SUPPLIED MATERIAL:
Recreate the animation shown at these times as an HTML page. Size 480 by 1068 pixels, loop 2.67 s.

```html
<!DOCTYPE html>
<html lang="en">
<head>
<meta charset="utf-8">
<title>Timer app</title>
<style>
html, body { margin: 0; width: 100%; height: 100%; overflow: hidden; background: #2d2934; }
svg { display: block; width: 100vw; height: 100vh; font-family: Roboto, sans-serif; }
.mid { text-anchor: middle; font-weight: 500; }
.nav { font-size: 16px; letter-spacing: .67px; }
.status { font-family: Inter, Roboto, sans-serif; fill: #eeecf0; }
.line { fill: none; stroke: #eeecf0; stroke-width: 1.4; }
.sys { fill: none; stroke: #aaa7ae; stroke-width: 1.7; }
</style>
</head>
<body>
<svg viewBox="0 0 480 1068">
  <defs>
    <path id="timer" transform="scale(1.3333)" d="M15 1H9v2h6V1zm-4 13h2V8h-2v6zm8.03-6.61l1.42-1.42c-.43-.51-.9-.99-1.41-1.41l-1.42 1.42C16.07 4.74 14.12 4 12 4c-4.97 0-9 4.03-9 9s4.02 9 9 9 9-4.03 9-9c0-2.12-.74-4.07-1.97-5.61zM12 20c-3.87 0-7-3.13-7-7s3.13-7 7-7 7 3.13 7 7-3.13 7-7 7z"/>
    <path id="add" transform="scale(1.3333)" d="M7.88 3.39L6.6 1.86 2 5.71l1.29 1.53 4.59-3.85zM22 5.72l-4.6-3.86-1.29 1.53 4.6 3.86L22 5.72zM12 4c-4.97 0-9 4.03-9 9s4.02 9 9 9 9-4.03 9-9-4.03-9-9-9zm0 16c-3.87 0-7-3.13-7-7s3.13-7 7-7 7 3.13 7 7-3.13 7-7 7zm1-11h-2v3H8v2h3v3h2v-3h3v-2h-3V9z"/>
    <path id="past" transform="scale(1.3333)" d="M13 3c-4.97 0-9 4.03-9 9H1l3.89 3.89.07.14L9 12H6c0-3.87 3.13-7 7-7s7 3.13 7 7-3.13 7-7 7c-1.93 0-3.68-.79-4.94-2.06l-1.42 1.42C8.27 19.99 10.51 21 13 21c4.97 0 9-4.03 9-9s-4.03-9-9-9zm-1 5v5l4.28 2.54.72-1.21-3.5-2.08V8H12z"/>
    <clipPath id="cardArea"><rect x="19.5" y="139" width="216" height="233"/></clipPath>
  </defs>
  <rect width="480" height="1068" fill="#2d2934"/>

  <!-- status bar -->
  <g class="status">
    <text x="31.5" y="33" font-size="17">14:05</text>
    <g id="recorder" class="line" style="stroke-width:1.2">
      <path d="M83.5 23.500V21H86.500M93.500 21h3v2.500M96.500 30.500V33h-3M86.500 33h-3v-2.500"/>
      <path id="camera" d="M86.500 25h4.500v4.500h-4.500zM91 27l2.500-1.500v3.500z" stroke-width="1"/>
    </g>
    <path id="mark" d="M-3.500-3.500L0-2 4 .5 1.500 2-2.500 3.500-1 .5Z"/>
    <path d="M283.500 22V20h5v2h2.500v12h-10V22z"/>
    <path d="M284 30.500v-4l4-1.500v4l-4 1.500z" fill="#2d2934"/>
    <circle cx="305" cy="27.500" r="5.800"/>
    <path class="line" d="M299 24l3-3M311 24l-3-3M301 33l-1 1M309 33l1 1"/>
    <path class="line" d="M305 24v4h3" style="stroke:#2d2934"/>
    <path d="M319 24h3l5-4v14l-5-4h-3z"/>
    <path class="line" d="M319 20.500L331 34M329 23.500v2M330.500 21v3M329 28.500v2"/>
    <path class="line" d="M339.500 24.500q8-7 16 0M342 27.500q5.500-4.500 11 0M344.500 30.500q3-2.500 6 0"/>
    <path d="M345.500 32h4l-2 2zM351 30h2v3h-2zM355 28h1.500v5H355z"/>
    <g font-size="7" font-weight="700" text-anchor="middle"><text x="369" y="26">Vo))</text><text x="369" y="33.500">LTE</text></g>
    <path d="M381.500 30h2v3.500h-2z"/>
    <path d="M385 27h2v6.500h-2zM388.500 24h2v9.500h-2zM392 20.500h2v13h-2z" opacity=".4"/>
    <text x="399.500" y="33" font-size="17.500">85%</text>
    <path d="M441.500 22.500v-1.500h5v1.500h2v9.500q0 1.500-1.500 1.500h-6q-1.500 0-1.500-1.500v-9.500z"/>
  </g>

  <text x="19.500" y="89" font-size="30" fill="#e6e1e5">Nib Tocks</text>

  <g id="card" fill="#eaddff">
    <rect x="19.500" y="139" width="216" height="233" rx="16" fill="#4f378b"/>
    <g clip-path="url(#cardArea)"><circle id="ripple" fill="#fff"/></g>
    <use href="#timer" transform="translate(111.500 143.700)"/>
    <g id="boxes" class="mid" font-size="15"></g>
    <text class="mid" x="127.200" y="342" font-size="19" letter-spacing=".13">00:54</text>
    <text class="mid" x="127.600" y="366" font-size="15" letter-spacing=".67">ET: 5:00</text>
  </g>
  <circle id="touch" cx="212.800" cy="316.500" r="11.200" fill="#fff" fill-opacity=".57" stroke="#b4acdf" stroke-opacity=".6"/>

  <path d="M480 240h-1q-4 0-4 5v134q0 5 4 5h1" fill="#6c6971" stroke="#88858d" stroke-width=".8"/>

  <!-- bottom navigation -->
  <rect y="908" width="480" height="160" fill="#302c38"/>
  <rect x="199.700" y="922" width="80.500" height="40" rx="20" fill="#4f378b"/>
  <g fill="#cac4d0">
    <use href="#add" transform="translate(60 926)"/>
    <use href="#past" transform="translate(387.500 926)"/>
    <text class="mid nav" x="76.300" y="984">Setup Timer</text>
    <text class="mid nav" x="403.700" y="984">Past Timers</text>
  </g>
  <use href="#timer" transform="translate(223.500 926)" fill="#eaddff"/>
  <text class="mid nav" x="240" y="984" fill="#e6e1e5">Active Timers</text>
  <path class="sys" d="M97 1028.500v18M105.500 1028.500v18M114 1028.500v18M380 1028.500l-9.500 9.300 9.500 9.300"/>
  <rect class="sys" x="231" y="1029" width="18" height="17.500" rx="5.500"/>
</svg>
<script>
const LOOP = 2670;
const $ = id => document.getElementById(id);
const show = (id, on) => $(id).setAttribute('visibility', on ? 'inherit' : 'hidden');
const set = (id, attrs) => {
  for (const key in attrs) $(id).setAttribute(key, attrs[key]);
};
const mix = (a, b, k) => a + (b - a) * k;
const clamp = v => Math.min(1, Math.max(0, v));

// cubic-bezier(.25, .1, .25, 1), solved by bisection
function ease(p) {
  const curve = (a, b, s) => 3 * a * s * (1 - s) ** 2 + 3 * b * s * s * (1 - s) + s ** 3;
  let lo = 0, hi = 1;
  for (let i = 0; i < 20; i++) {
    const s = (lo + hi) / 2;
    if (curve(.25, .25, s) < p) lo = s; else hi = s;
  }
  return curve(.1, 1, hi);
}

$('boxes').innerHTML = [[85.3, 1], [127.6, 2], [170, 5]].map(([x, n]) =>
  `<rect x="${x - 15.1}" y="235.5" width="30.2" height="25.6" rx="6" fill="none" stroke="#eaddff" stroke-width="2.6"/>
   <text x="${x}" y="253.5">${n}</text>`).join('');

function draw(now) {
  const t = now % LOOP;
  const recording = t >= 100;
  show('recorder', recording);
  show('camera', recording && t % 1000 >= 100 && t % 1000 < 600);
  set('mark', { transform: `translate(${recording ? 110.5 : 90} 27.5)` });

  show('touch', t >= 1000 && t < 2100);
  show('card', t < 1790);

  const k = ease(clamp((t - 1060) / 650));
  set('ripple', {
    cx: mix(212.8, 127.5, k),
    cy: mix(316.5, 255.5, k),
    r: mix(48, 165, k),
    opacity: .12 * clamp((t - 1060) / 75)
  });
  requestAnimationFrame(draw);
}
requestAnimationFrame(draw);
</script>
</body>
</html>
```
--
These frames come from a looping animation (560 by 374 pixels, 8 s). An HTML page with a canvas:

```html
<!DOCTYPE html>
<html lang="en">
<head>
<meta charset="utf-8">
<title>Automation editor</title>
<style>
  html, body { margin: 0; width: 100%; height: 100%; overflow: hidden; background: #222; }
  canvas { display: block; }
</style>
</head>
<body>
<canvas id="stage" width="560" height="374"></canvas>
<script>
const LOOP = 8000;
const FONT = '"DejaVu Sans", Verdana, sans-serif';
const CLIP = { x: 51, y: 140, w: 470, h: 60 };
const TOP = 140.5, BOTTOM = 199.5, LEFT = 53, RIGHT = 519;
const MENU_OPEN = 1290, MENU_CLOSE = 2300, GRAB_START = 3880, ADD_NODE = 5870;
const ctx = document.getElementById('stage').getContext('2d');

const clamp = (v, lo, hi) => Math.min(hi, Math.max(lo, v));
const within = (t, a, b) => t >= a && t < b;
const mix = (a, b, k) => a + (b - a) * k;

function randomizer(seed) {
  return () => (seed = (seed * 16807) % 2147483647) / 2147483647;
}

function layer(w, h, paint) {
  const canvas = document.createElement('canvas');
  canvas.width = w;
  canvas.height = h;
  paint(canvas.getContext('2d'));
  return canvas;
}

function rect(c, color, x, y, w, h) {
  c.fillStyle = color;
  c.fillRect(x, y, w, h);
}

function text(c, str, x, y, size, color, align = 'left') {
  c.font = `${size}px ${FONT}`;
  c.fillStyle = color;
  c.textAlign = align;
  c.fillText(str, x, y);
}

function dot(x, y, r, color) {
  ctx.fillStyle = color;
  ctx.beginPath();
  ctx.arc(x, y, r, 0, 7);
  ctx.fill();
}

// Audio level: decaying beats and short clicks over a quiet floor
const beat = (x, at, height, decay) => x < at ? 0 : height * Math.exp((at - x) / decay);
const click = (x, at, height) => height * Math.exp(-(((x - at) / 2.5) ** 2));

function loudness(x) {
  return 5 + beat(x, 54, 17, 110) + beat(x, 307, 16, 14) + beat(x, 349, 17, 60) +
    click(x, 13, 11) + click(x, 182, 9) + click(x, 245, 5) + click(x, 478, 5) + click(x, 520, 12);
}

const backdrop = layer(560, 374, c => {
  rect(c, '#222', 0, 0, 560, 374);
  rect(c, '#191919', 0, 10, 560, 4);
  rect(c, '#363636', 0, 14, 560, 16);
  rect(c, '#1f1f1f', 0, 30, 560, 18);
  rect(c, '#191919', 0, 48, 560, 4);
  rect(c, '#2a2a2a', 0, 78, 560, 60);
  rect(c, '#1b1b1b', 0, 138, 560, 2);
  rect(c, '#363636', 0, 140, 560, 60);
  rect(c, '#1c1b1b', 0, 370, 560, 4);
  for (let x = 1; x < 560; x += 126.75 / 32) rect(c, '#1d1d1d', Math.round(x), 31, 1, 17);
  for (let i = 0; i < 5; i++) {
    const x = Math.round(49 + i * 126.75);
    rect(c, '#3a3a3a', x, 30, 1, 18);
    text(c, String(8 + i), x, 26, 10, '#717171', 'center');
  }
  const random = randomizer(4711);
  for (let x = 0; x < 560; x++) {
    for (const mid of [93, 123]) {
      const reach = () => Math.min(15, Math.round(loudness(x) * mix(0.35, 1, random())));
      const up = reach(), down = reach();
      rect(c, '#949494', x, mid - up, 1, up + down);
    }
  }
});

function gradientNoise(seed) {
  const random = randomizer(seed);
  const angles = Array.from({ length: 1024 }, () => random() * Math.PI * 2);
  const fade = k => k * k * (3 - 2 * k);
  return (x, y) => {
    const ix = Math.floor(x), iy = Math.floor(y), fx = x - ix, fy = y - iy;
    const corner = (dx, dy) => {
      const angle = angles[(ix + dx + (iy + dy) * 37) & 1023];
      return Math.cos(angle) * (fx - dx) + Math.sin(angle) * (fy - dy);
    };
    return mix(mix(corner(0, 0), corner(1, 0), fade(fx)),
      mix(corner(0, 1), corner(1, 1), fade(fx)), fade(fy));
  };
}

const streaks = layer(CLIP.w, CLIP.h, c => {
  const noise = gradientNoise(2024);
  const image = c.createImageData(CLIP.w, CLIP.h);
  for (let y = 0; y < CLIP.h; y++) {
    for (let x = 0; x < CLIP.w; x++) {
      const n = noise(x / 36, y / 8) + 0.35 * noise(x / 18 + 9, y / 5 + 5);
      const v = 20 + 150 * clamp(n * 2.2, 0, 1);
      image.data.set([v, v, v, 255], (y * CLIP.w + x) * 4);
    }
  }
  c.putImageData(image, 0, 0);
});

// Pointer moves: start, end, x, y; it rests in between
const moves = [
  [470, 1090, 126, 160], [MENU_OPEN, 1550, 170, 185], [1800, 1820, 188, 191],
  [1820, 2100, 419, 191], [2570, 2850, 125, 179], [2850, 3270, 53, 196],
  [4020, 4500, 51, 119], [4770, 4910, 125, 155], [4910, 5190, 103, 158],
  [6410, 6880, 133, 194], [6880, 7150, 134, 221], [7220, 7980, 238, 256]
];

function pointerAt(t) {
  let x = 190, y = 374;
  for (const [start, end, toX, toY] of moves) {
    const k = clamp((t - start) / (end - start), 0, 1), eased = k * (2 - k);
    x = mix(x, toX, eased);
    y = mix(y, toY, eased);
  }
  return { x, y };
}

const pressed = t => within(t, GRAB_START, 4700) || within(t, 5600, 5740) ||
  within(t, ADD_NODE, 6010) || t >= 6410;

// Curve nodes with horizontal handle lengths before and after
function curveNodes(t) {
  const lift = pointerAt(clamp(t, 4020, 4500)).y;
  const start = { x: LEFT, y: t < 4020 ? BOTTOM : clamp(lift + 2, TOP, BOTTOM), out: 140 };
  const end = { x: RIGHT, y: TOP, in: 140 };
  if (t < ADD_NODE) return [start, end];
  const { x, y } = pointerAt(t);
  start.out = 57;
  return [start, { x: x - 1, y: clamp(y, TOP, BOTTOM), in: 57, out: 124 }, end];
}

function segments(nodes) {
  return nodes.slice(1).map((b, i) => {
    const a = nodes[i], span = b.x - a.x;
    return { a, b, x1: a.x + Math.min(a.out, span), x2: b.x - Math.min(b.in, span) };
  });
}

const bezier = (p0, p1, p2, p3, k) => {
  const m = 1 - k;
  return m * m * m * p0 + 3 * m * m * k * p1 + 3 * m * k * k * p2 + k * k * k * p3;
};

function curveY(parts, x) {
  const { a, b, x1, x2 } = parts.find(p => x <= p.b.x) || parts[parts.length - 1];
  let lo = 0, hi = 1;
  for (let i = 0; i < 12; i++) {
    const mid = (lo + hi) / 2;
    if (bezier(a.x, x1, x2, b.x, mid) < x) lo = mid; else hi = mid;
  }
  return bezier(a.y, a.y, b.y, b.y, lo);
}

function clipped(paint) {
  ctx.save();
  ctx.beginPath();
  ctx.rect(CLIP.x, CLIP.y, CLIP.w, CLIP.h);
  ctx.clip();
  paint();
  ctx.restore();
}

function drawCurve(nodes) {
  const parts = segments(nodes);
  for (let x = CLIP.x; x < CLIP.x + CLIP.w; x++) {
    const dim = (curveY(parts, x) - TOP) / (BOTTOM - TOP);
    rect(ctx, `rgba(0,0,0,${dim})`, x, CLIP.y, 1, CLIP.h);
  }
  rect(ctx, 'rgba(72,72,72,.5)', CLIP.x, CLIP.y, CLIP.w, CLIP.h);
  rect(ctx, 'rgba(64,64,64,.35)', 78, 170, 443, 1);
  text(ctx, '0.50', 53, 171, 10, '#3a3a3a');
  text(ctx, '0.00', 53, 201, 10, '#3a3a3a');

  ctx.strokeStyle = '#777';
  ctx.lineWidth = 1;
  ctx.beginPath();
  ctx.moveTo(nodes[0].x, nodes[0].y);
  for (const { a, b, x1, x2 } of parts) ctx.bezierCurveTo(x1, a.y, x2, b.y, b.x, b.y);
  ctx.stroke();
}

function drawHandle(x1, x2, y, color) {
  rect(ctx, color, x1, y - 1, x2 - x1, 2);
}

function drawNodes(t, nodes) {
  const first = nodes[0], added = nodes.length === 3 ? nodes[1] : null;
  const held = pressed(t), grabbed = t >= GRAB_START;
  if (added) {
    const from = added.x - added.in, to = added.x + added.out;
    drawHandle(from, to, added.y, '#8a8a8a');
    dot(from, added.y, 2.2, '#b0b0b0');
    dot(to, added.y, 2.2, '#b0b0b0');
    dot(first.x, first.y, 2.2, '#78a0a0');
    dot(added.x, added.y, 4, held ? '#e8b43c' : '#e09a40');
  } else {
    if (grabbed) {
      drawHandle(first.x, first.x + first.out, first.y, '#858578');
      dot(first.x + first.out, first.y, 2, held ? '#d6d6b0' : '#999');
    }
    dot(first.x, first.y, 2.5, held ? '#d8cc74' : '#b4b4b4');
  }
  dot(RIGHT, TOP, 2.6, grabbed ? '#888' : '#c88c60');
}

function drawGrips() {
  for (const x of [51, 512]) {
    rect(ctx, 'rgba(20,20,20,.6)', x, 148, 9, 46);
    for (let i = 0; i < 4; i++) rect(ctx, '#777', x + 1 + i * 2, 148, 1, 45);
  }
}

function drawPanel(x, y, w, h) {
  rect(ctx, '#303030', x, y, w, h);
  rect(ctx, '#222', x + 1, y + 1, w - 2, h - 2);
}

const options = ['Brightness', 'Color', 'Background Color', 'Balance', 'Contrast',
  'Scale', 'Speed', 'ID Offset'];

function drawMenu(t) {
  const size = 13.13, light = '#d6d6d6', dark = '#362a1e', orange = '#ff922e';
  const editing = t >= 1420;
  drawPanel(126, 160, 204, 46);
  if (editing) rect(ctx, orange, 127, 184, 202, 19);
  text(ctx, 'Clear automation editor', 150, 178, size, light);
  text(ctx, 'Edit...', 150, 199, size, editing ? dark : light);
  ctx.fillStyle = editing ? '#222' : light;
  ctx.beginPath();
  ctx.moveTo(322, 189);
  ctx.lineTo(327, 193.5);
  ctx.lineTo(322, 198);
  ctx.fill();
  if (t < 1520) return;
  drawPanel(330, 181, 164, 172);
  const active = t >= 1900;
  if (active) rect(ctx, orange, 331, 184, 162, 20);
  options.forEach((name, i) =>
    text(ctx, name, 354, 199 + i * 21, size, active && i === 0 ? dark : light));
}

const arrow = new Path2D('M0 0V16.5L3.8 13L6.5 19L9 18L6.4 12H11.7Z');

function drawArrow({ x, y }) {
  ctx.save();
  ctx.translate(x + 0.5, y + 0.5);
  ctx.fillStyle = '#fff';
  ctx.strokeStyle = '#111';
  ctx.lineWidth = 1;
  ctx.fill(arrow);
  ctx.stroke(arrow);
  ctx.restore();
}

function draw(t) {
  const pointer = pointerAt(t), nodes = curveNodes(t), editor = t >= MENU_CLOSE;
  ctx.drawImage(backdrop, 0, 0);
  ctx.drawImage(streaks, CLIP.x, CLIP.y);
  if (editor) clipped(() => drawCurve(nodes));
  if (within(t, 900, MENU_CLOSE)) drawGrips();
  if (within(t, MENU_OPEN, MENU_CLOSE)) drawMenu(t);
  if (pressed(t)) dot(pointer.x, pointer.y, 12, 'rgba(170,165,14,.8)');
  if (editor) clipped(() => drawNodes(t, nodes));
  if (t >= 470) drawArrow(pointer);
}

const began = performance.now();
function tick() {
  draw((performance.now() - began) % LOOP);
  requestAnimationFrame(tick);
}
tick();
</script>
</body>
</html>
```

EXERCISE GOAL: When a line in the data contains the string "grabbed", copy that line.

EXERCISE SOLUTION:
  const held = pressed(t), grabbed = t >= GRAB_START;
    if (grabbed) {
  dot(RIGHT, TOP, 2.6, grabbed ? '#888' : '#c88c60');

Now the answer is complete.